An interns introduction to Internet Governance
In September, the U.S. government’s contract with ICANN will expire and, in good faith, NTIA has proposed not renewing the contract and to, instead, develop a multistakeholder process to manage a transition away from government involvement in this area of internet management. At a recent speech, Secretary Strickling reminded the audience that “this transition is the last step in a process that started 16 years ago when the U.S. government committed to allowing the private sector to take leadership for domain name system management.” Some oppose the transition and have spoken up with concerns about possible future government involvement and claims that the United States is “giving away the internet.”
The Department of Commerce, and the U.S. government as a whole, supports the vital role the open internet plays in economic growth, innovation, education, and freedom of speech. Many of NTIA’s initiatives tie in to this important concept. Administrators emphasize the importance of fighting against government control of content on the internet and opening up these processes to all stakeholders. With this in mind, Strickling promotes the multistakeholder process “as the best model for promoting a free and open Internet across the globe.”
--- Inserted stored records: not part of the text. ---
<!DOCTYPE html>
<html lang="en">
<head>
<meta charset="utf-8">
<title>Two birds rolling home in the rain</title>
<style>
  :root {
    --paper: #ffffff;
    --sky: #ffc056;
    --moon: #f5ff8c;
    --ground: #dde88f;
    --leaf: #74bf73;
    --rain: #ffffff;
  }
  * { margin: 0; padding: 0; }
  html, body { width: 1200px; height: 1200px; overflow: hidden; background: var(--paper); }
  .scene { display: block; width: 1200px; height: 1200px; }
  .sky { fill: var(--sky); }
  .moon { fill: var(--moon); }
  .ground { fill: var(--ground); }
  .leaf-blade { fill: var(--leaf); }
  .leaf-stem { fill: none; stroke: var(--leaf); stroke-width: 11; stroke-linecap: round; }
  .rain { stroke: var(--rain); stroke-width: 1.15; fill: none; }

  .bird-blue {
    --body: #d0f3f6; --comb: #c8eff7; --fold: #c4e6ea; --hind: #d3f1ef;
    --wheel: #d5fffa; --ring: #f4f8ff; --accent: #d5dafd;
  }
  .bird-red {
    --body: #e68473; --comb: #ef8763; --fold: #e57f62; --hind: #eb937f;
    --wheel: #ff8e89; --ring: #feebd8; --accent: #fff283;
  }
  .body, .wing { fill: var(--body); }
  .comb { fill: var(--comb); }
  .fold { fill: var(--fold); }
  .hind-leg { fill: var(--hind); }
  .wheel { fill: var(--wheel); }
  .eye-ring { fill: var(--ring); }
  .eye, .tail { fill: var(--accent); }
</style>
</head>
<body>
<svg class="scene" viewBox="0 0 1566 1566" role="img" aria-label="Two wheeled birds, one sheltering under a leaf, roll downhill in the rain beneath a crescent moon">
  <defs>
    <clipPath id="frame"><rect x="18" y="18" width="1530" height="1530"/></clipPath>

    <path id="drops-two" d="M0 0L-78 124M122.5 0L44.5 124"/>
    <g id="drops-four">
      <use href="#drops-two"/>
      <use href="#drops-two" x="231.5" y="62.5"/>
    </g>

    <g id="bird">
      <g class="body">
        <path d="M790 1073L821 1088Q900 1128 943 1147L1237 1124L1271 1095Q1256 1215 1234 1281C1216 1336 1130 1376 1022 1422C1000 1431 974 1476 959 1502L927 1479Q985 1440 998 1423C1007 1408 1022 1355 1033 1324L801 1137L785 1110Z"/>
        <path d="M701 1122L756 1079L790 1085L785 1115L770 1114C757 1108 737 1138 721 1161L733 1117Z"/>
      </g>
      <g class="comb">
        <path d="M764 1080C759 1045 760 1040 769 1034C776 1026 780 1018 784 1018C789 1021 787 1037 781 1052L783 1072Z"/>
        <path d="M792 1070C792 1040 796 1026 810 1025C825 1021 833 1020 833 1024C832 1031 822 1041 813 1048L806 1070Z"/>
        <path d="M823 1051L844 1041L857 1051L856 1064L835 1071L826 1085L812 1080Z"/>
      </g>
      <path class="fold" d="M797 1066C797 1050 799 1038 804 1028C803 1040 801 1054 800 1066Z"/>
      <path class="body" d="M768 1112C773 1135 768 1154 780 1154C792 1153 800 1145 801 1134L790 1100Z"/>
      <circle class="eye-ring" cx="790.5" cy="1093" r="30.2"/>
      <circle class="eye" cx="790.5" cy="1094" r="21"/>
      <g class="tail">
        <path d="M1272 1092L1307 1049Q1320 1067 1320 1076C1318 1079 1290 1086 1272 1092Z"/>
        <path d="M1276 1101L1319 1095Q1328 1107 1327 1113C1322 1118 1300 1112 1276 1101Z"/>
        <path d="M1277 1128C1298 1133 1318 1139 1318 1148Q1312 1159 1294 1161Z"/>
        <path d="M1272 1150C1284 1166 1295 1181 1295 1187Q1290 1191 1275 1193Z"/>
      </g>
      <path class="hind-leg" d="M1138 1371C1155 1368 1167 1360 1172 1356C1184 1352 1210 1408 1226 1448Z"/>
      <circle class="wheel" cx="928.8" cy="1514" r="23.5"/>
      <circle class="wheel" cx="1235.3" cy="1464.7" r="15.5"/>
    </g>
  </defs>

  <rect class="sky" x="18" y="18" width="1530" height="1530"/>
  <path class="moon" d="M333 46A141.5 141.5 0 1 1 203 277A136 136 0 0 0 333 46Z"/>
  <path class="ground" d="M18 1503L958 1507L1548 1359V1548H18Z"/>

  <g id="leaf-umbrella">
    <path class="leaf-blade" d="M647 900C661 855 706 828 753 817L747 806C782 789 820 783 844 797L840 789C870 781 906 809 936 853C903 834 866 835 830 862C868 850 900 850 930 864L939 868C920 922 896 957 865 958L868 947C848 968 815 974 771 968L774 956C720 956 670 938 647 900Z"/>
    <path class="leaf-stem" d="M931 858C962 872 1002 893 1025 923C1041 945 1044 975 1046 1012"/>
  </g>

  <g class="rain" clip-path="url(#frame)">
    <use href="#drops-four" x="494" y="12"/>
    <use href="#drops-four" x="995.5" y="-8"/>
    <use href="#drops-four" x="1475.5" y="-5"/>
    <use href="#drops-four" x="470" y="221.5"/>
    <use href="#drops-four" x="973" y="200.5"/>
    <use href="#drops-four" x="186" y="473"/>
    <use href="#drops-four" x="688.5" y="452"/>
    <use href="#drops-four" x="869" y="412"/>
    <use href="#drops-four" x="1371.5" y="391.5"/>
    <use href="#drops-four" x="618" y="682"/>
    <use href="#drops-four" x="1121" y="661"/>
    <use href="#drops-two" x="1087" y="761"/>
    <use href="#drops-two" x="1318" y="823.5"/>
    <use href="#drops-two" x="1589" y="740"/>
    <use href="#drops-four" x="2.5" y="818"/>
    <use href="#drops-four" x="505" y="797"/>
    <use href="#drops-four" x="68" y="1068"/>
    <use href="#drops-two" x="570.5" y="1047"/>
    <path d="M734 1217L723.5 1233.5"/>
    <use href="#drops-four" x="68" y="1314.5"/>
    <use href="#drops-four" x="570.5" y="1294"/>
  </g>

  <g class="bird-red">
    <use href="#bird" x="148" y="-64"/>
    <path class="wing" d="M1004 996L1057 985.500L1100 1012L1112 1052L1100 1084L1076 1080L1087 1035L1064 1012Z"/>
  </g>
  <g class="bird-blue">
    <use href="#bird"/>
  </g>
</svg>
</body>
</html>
Strickling and Sepulveda both spoke on the IANA transition, some of the mechanics behind it, implications for the internet on an international scale, and ways proposed plans to postpone the transition or limit funding may unnecessarily derail this process. Both of these speakers were also present at AEI’s event “Who gets to govern the internet? A conversation on securing the multistakeholder process. ” Check out Stickling’s remarks, here. If you’re interested in this issue, you can learn more about both sides of the argument by watching this debate on internet governance.